Understanding risk: separating fact from fiction

Recently prepared for a speech to the upcoming ICSA conference “It is difficult to make predictions,” the saying goes, “especially about the future.” Originating, apparently, with a Danish politician named Karl Steincke in the 1920s, the aphorism has been attributed variously to Mark Twain, Niels Bohr, Yogi Berra, Samuel Goldwyn, even Confucius. Which only goes…

Internal audit, going concern, Jessops and the sweep of history

An earlier version of this article appears on the ACCA e-newsletter here. With multiple UK high-street retailers failing since Christmas 2012, it is reasonable to ask ‘where were the internal auditors?’ and ‘where was these firms’ management of risk’?  The rash of failures in a single sector raises inevitable questions about the focus of risk…

Excuse me, how many lines of defence? The new financial Maginot lines . . .
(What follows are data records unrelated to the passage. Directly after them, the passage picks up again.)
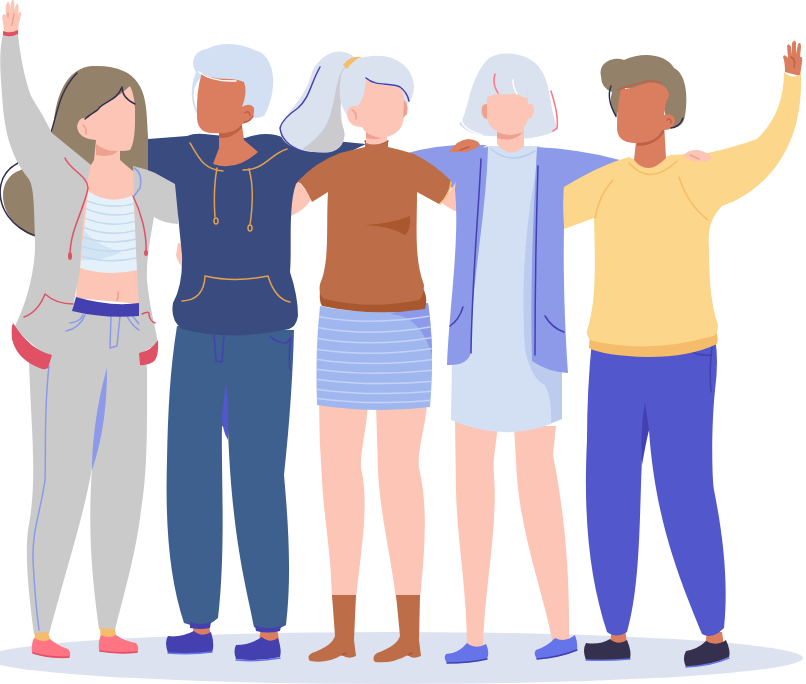
<!DOCTYPE html>
<html lang="en">
<head>
<meta charset="utf-8">
<title>Friends standing arm in arm</title>
<style>
:root{--ground:#dce2f0;--skin:#fdc5b5;--skin-shade:#f0a08f;--tan:#db7d5f;--tan-shade:#bf6148;--olive:#938169;--grey:#cacaca;--red:#e05166;--coral:#ff7583;--navy:#3a4b80;--denim:#3e608f;--ochre:#e0a04e;--indigo:#4440b0;--royal:#5257cc;--rust:#bd6e48;--rust-dark:#a8572f;--sky:#a0b6ef;--peri:#8c9ae9;--ice:#d3e0f4;--ice-shade:#bccbee;--silver:#dae1ef;--yellow:#fcd68a;--amber:#f5bd6b;--ink:#35304d;--blue:#6674ea}
html,body{margin:0;background:#fff;overflow:hidden}
svg{display:block;width:806px;height:684px}
.line{fill:none;stroke-width:1.5;stroke-linecap:round;stroke-linejoin:round}
.skin{fill:var(--skin)}.skin-shade{fill:var(--skin-shade)}
.tan{fill:var(--tan)}.tan-shade{fill:var(--tan-shade)}
.olive{fill:var(--olive)}.grey{fill:var(--grey)}.red{fill:var(--red)}.coral{fill:var(--coral)}
.navy{fill:var(--navy)}.denim{fill:var(--denim)}.indigo{fill:var(--indigo)}.royal{fill:var(--royal)}
.rust{fill:var(--rust)}.rust-dark{fill:var(--rust-dark)}.sky{fill:var(--sky)}.peri{fill:var(--peri)}
.ice{fill:var(--ice)}.ice-shade{fill:var(--ice-shade)}.silver{fill:var(--silver)}
.yellow{fill:var(--yellow)}.amber{fill:var(--amber)}.ink{fill:var(--ink)}.blue{fill:var(--blue)}
.l-red{stroke:var(--red)}.l-ochre{stroke:var(--ochre)}.l-indigo{stroke:var(--indigo)}.l-peri{stroke:var(--peri)}
.l-ink{stroke:var(--ink)}.l-white{stroke:#fff}.l-blush{stroke:var(--skin-shade)}.l-tan{stroke:var(--tan-shade)}.l-amber{stroke:var(--amber)}.l-ice{stroke:#c3d9ee}
</style>
</head>
<body>
<svg viewBox="0 0 806 684" role="img" aria-label="Five friends standing side by side with arms around each other, two of them waving">
<defs>
<clipPath id="top-clip"><path d="M88 191Q110 206 133 195L138 270Q108 277 80 268Z"/></clipPath>
<clipPath id="skirt-clip"><path d="M320 306Q372 318 428 303Q435 350 430 407Q374 414 317 405Q315 350 320 306Z"/></clipPath>
</defs>

<ellipse class="ground" cx="394" cy="658" rx="409" ry="26" fill="var(--ground)"/>

<g id="arms-behind">
<path class="navy" d="M140 139Q166 140 196 136V198Q172 180 140 170Z"/>
<path class="navy" d="M270 138Q320 139 366 144Q330 160 295 186Z"/>
<path class="peri" d="M404 154Q440 143 486 145L468 205Q440 172 404 154Z"/>
<path class="peri" d="M535 147Q580 149 620 160Q590 172 560 190Z"/>
<path class="skin" d="M298 181Q288 190 291 216Q305 210 312 198Z"/>
<path class="skin" d="M447 196L457 180Q462 200 457 212Q446 207 436 198Z"/>
</g>

<g id="woman-in-tracksuit">
<path class="olive" d="M92 66C70 68 58 88 54 120C50 150 36 164 16 172C-2 182 0 208 14 222Q24 234 36 237L70 180L148 170Q149 145 147 120C146 92 140 64 92 66Z"/>
<path class="line l-ink" d="M77 73C58 92 57 117 50 135M18 163C-6 176-2 202 8 216Q18 230 36 236"/>
<path class="skin" d="M4 33C4 22 1 20 3 14L6 15C5 8 6 3 8 2Q10 1 10 10Q11-1 13 0Q15 1 14 10Q17 2 18 4Q19 8 18 14Q22 9 21 15Q18 24 18 33Z"/>
<path class="line l-blush" d="M8 13V17M14 14L12 25"/>
<path class="skin" d="M96 140L94 160L84 176L76 298L140 304L134 172L120 160V148Z"/>
<path class="skin-shade" d="M96 144Q106 152 118 151Q112 158 96 155Z"/>
<path class="skin" d="M98 108C112 100 124 92 130 86Q136 97 135 120Q135 142 130 150Q112 154 96 140Q78 139 77 126Q79 116 88 118Z"/>
<path class="line l-ink" d="M85 119C92 112 96 113 100 107C108 100 117 100 122 87Q122 98 135 104"/>
<path class="line l-blush" d="M83 125Q87 128 86 134"/>
<path fill="#e4f1fa" d="M88 191Q110 206 133 195L138 270Q108 277 80 268Z"/>
<g clip-path="url(#top-clip)"><path fill="#d0e4f4" d="M78 222Q92 245 122 252Q100 262 78 260Z"/>
<path class="line l-ice" d="M80 198Q110 212 140 202M80 206Q110 221 140 211M80 216Q110 230 140 220M80 226Q110 239 140 229M80 236Q110 247 140 238M80 246Q110 256 140 247M80 256Q110 265 140 257"/></g>
<path class="line l-blush" d="M118 292Q119 297 117 300"/>
<path class="grey" d="M72 308Q108 320 139 312L147 368C147 420 148 470 141 510C136 555 122 600 115 630Q106 633 99 629C94 590 87 540 92 468C84 515 66 570 49 634Q41 638 34 634C28 590 25 555 28 530C38 480 31 430 29 360Z"/>
<path class="peri" d="M107 368C107 400 104 435 92 470C92 435 99 395 107 368Z"/>
<path class="line l-peri" d="M49 366C44 410 46 440 45 480C41 510 32 530 33 560Q35 600 39 630M66 331Q80 328 85 315M70 323Q80 322 83 315M111 316L110 348L117 346L120 316M126 314Q131 325 139 330M131 314L139 324"/>
<path class="grey" d="M3 34Q10 36 18 34C20 55 25 80 31 96Q43 115 52 133L91 165Q82 200 80 270L72 312L50 360L14 328C26 305 36 270 35 240C34 205 34 185 28 178C10 155 4 130 2 94C0 70-1 50 3 34Z"/>
<path class="grey" d="M133 166Q156 171 178 184V224Q163 223 154 217C150 240 146 260 147 280C149 305 155 325 158 343L140 354L139 310L136 250Z"/>
<path class="red" d="M13 323Q30 350 52 355L48 368Q44 371 35 366Q16 357 12 339Q11 327 13 323Z"/>
<path class="red" d="M139 353Q151 351 158 340Q159 358 153 362Q147 366 140 365Z"/>
<path class="red" d="M3 31Q10 34 18 30L18 34Q10 38 3 35Z"/>
<path class="indigo" d="M76 297Q110 307 139 303V316Q105 319 72 311Z"/>
<path class="line l-red" d="M65 158C70 170 88 176 88 188C84 210 70 230 70 255M24 317Q38 312 45 294Q56 304 73 304M133 196C140 210 147 232 146 252M142 314Q150 310 149 315Q150 321 155 323"/>
<path class="line l-peri" d="M134 168Q143 173 140 188L134 196"/>
<ellipse class="red" cx="70" cy="256" rx="2" ry="4"/><ellipse class="red" cx="146" cy="253" rx="2" ry="3"/>
<path class="skin" d="M178 243Q186 244 186 254L185 269Q178 264 176 255Z"/>
<path class="amber" d="M35 633L48 632L51 643H34ZM100 628L115 629L117 640H101Z"/>
<path class="coral" d="M34 638Q43 644 50 639Q58 646 68 649Q72 653 69 658Q48 659 32 653Q31 644 34 638ZM101 635Q109 639 116 635Q124 641 136 643Q140 648 137 653Q116 655 99 651Q98 641 101 635Z"/>
<path class="line l-red" d="M33 653Q48 658 69 657M100 651Q118 654 137 652"/>
</g>

<g id="man-in-hoodie">
<path class="tan" d="M194 625H209L211 637H192ZM261 627H277L279 641H259Z"/>
<path class="denim" d="M177 326L294 330C293 370 290 420 284 475C288 520 292 575 286 625Q270 635 254 627C247 590 232 540 228 430L222 426C221 470 226 550 218 618Q204 631 184 623C170 580 165 530 167 460C168 410 170 370 177 326Z"/>
<path class="royal" d="M226 382Q229 405 228 440Q222 430 222 415Z"/>
<path class="line l-indigo" d="M214 334L216 361L222 362L224 335M270 336Q276 343 287 343L291 337Q288 355 290 370"/>
<path class="indigo" d="M190 622Q202 626 211 622L210 628Q200 630 190 628ZM255 626Q270 630 281 626L280 631Q268 634 256 631Z"/>
<path class="indigo" d="M168 636Q180 638 194 631Q202 638 211 632Q215 645 212 652Q190 655 168 653Q164 642 168 636ZM236 645Q250 645 262 637Q270 644 278 638Q282 650 280 657Q258 662 236 659Q233 651 236 645Z"/>
<path class="line" stroke="#6674ea" d="M168 653Q190 655 212 652M236 660Q258 662 280 658"/>
<path class="navy" d="M148 139L187 136Q194 133 204 134L245 138Q268 130 284 138L330 142L296 184C288 205 292 250 290 272Q298 296 298 316Q296 327 289 329Q230 342 182 329Q170 320 173 303Q183 285 182 255Q178 215 175 184L148 169Z"/>
<path class="tan" d="M219 122V148L213 164Q236 172 258 152L244 140L241 118Z"/>
<path class="tan-shade" d="M219 132Q232 132 241 122L242 128Q232 139 219 138Z"/>
<path class="ice" d="M196 72C189 62 195 50 207 49C222 40 245 45 254 50Q266 52 271 67C276 82 272 102 264 116Q250 122 240 110L238 82L204 76Q192 82 194 100Q197 112 201 119C188 105 191 84 196 72Z"/>
<path class="tan" d="M202 73C215 82 230 76 244 82Q248 92 242 107Q250 102 254 108Q255 122 242 124Q235 135 212 133Q198 133 197 118Q196 90 202 73Z"/>
<path class="line l-tan" d="M245 113Q249 110 250 115M244 122Q250 122 253 116"/>
<path class="line l-white" d="M199 72Q212 82 236 81"/>
<path class="line l-ochre" d="M190 143C198 156 203 170 223 171M243 170C265 170 270 154 287 149M217 168Q213 190 215 217M249 169Q255 190 250 225M182 301Q204 300 205 276Q235 283 268 276Q275 299 290 302"/>
<g class="line l-ochre"><ellipse cx="216" cy="221" rx="2" ry="3"/><ellipse cx="250" cy="228" rx="2" ry="3"/></g>
</g>

<g id="woman-in-skirt">
<path class="skin" d="M319 400H368C367 430 360 450 361 468C370 505 360 555 356 600H332C331 550 324 520 322 480Q319 440 319 400ZM376 404H427C425 430 417 450 419 468C429 510 424 555 420 600H396C391 555 380 515 378 470Z"/>
<path class="rust" d="M332 595H356L354 640L356 656Q348 660 342 655Q327 664 310 661Q306 656 312 653Q332 646 335 636ZM396 595H420L419 640L421 656Q412 660 408 655Q392 664 375 662Q371 657 377 653Q397 646 400 636Z"/>
<path class="line" stroke="#a8572f" d="M342 655L346 653M408 655L412 653"/>
<path class="sky" d="M320 306Q372 318 428 303Q435 350 430 407Q374 414 317 405Q315 350 320 306Z"/>
<g clip-path="url(#skirt-clip)"><path class="peri" d="M390 314Q421 315 433 358V300Z"/>
<path class="line" stroke="#c4d2f7" d="M315 316Q372 327 436 315M315 327Q372 338 436 326M315 338Q372 348 436 337M315 349Q372 358 436 348M315 359Q372 368 436 359M315 369Q372 377 436 370M315 379Q372 387 436 381M315 389Q372 397 436 391M315 398Q372 406 436 400"/></g>
<path class="rust-dark" d="M321 286L424 290Q428 300 425 309Q374 317 322 306Q318 300 321 286Z"/>
<path class="rust" d="M365 141Q376 146 388 141V147Q402 150 414 154Q436 165 451 181Q450 194 439 204L417 192C417 230 414 258 424 285Q424 296 419 300Q370 310 325 299Q318 296 320 284C330 262 326 225 328 192L312 202Q305 186 298 181Q316 162 340 153L365 147Z"/>
<path class="rust-dark" d="M365 225Q390 224 410 216Q411 231 405 235Q390 226 365 225Z"/>
<path class="line" stroke="#a8572f" d="M365 141Q376 146 388 141"/>
<path class="line l-amber" stroke-width="1" d="M451 182Q450 194 440 204"/>
<path class="skin" d="M366 126V143Q376 147 387 141V130Z"/>
<path class="skin-shade" d="M366 131Q376 139 388 136Q378 141 366 138Z"/>
<path class="silver" d="M357 60C345 45 322 50 312 72C306 100 284 112 280 130C280 148 306 154 330 152Q344 148 345 134C338 115 340 75 357 60Z"/>
<path fill="#cbcbcf" d="M357 60C335 64 338 90 331 112Q326 134 302 149Q318 154 331 152Q346 148 344 130C335 110 344 78 357 60Z"/>
<path class="line l-indigo" stroke-width="2" d="M320 67C310 85 310 97 298 108Q282 119 280 128Q282 144 302 151"/>
<path class="silver" d="M342 72C352 56 375 53 392 58Q412 66 414 86Q414 98 406 106L358 124Q345 120 340 98Q339 82 342 72Z"/>
<path class="skin" d="M366 79C374 88 390 82 402 90Q407 104 403 122Q400 135 382 138Q366 136 362 127Q348 127 347 114Q348 104 357 106Q365 100 366 79Z"/>
<path class="skin-shade" d="M404 100Q409 104 407 114L403 118Z"/>
<path class="line l-indigo" d="M366 78C376 87 390 82 400 87Q407 92 409 101"/>
<path class="line l-blush" d="M352 110Q357 112 356 119"/>
<path class="amber" d="M343 65Q350 55 362 57Q354 59 347 69Z"/>
</g>

<g id="woman-in-cardigan">
<path class="skin" d="M455 418H498C498 440 492 455 494 475C498 530 484 590 483 648H467C467 590 457 540 456 490ZM514 426H556L553 455C564 510 570 570 569 642L553 644C543 590 518 530 516 460Z"/>
<path class="blue" d="M446 654Q458 654 467 643Q476 650 486 644Q490 652 487 659Q468 664 447 663Q443 658 446 654ZM536 650Q548 646 555 638Q565 643 575 635Q578 643 577 650Q560 658 537 659Q533 654 536 650Z"/>
<path class="line l-indigo" d="M447 663Q470 663 487 659M537 659Q560 657 577 650"/>
<path class="ice" d="M484 146H540L562 365V419Q508 445 451 420L452 360Z"/>
<path class="ice-shade" d="M538 160C522 240 522 300 525 350Q532 380 545 385Q552 398 551 423L562 419V365Z"/>
<path class="peri" d="M458 152L488 147C486 220 470 290 471 352Q468 366 447 365C449 310 460 240 455 190ZM537 147L568 152Q562 180 564 226C563 280 565 330 568 373Q548 372 532 361C530 290 533 220 537 147Z"/>
<path class="line l-indigo" d="M481 159C478 220 472 280 471 353M538 166C536 230 535 300 535 355M463 307Q459 320 450 326M545 316Q552 328 564 332"/>
<path class="silver" d="M489 58C505 49 532 54 541 70C551 84 549 106 558 130Q530 143 504 136Q470 138 459 124C470 112 467 80 489 58Z"/>
<path class="skin" d="M497 128V144Q510 160 524 146V128Z"/>
<path class="skin-shade" d="M497 132Q510 138 523 132Q514 143 497 138Z"/>
<path class="skin" d="M487 92Q508 98 527 90L528 104Q534 102 534 110Q533 119 528 119Q525 132 509 134Q491 133 487 119Q481 118 481 110Q482 103 487 104Z"/>
<path class="skin-shade" d="M487 104Q481 104 482 111Q482 118 487 119Z"/>
<path class="silver" d="M486 98L492 76L523 77Q528 90 527 98Q517 97 515 88Q513 95 508 94Q495 93 486 98Z"/>
<path class="line" stroke="#ff7583" d="M495 74Q492 84 498 93M551 91Q559 116 557 128L553 131"/>
<path class="line l-white" d="M513 80Q513 88 517 94M462 117Q459 128 482 135"/>
<path class="line" stroke="#b5cfeb" d="M491 149Q511 166 535 151"/>
<path class="tan" d="M449 152Q457 140 468 139Q479 140 480 145Q473 151 464 152Z"/>
<path class="line l-tan" d="M460 150L469 147"/>
</g>

<g id="man-in-sweater">
<path class="tan" d="M612 628H625L627 644H610ZM707 632H722L724 646H705Z"/>
<path class="royal" d="M592 340L715 338Q719 360 715 390C711 430 712 480 714 490C722 530 729 580 724 628Q712 640 702 634C680 580 655 520 649 430L643 440C639 500 642 580 627 632Q616 639 607 632C590 580 583 520 587 440Q587 390 592 340Z"/>
<path class="indigo" d="M645 402L649 430Q646 442 642 465Q640 430 645 402Z"/>
<path class="line l-indigo" d="M690 351Q698 356 711 355L712 347Q709 370 711 392"/>
<path class="ink" d="M586 643Q600 645 610 639Q618 646 627 640Q632 652 630 659Q608 661 586 660Q582 650 586 643ZM686 651Q698 649 706 641Q716 647 726 640Q731 651 729 657Q710 666 686 667Q682 658 686 651Z"/>
<path class="line" stroke="#6674ea" d="M586 660Q608 661 630 659M686 667Q710 666 729 658"/>
<path class="tan" d="M785 72Q785 62 783 57Q784 53 788 58L787 46Q789 42 791 47L792 55L792 43Q795 38 796 43V54L798 44Q801 41 801 47L800 57Q803 56 802 62L800 76Z"/>
<path class="line l-tan" d="M791 57Q796 59 794 67"/>
<path class="amber" d="M590 330L715 328Q719 338 717 344Q690 357 648 357Q604 356 589 348Z"/>
<path class="yellow" d="M564 187Q600 165 629 157Q650 168 670 155L708 153Q735 147 757 139C775 122 784 100 784 72Q792 80 801 74C802 110 795 140 777 165C760 188 740 200 722 206C708 220 708 235 709 250C709 280 711 305 718 325Q718 334 713 336Q650 354 593 341Q586 338 587 331C597 300 595 260 594 218L564 229Z"/>
<path class="line l-amber" d="M629 163Q650 187 677 161M613 180Q599 195 595 218M679 177Q688 205 708 220"/>
<path class="tan" d="M637 132L634 160Q648 177 666 158L664 122Z"/>
<path class="tan-shade" d="M637 140Q652 142 664 128V133Q654 146 637 146Z"/>
<path class="olive" d="M601 76C598 62 614 56 624 60C645 50 668 56 674 68C690 76 687 110 684 120Q680 130 668 126L660 92L625 88L616 118Q608 104 612 92Q601 88 601 76Z"/>
<path class="tan" d="M621 89C636 90 645 80 656 83Q669 86 669 96Q665 103 664 115Q674 112 675 121Q674 131 662 130Q656 144 634 143Q617 142 617 128Q617 104 621 89Z"/>
<path class="line l-ink" d="M611 86Q606 99 616 116M683 118Q680 127 671 128"/>
<path class="line l-tan" d="M618 90Q630 85 640 83Q652 79 661 83M667 120Q671 117 671 123"/>
<path class="skin" d="M683 156Q688 149 698 150Q708 152 712 158Q709 163 700 161Q692 163 683 156Z"/>
<path class="line l-blush" d="M690 155L699 159"/>
</g>
</svg>
</body>
</html>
Depending on your point of view, the ‘three lines of defence’ metaphor has its origins in either sport or in military planning.  It brings to mind three distinct lines operating independently; each ready to step in to save the day if the line before it crumbles.  In NFL, there can be three lines of defence…

Internal audit in financial services: a long time to wait for not very much

“Time is the old justice that examines all such offenders, and let Time try.” As You Like It, Act IV, Scene 1      As Canadian consultant Tim Leech pointed out in an ACCA column in 2009, internal auditors really didn’t have a good financial crisis.  Quite validly, Tim asked the question: Not being fingered for…

An agenda for improving corporate risk management

In the course of preparing a series of seminars we will be delivering in London this winter, we have focused on what an agenda or ‘manifesto’ for improving corporate risk performance would look like.  What should the firm do practically to improve its management of risk and uncertainty? The agenda has five items. 1. Better…

The truth about Neil Armstrong, Barclays, LIBOR, risk & culture

To go directly to the commentary paper, ‘Regulation, risk & culture: will we never learn?’, click here. The report of the parliamentary Treasury Committee on LIBOR appeared a week after the death of American astronaut, Neil Armstrong.  The two events are strangely linked by their relevance to culture – but separated by a yawning gap in the…

A voyage in oxymoron: a case study in ERM system selection

ERM is a broad church. Currently, it means different things to different people, depending on experience and discipline.  How far can the term be pushed before it loses meaning? In a recent chat thread, a US central government agency’s head of risk appealed for “an ERM system evaluation checklist” to be used “to compare features…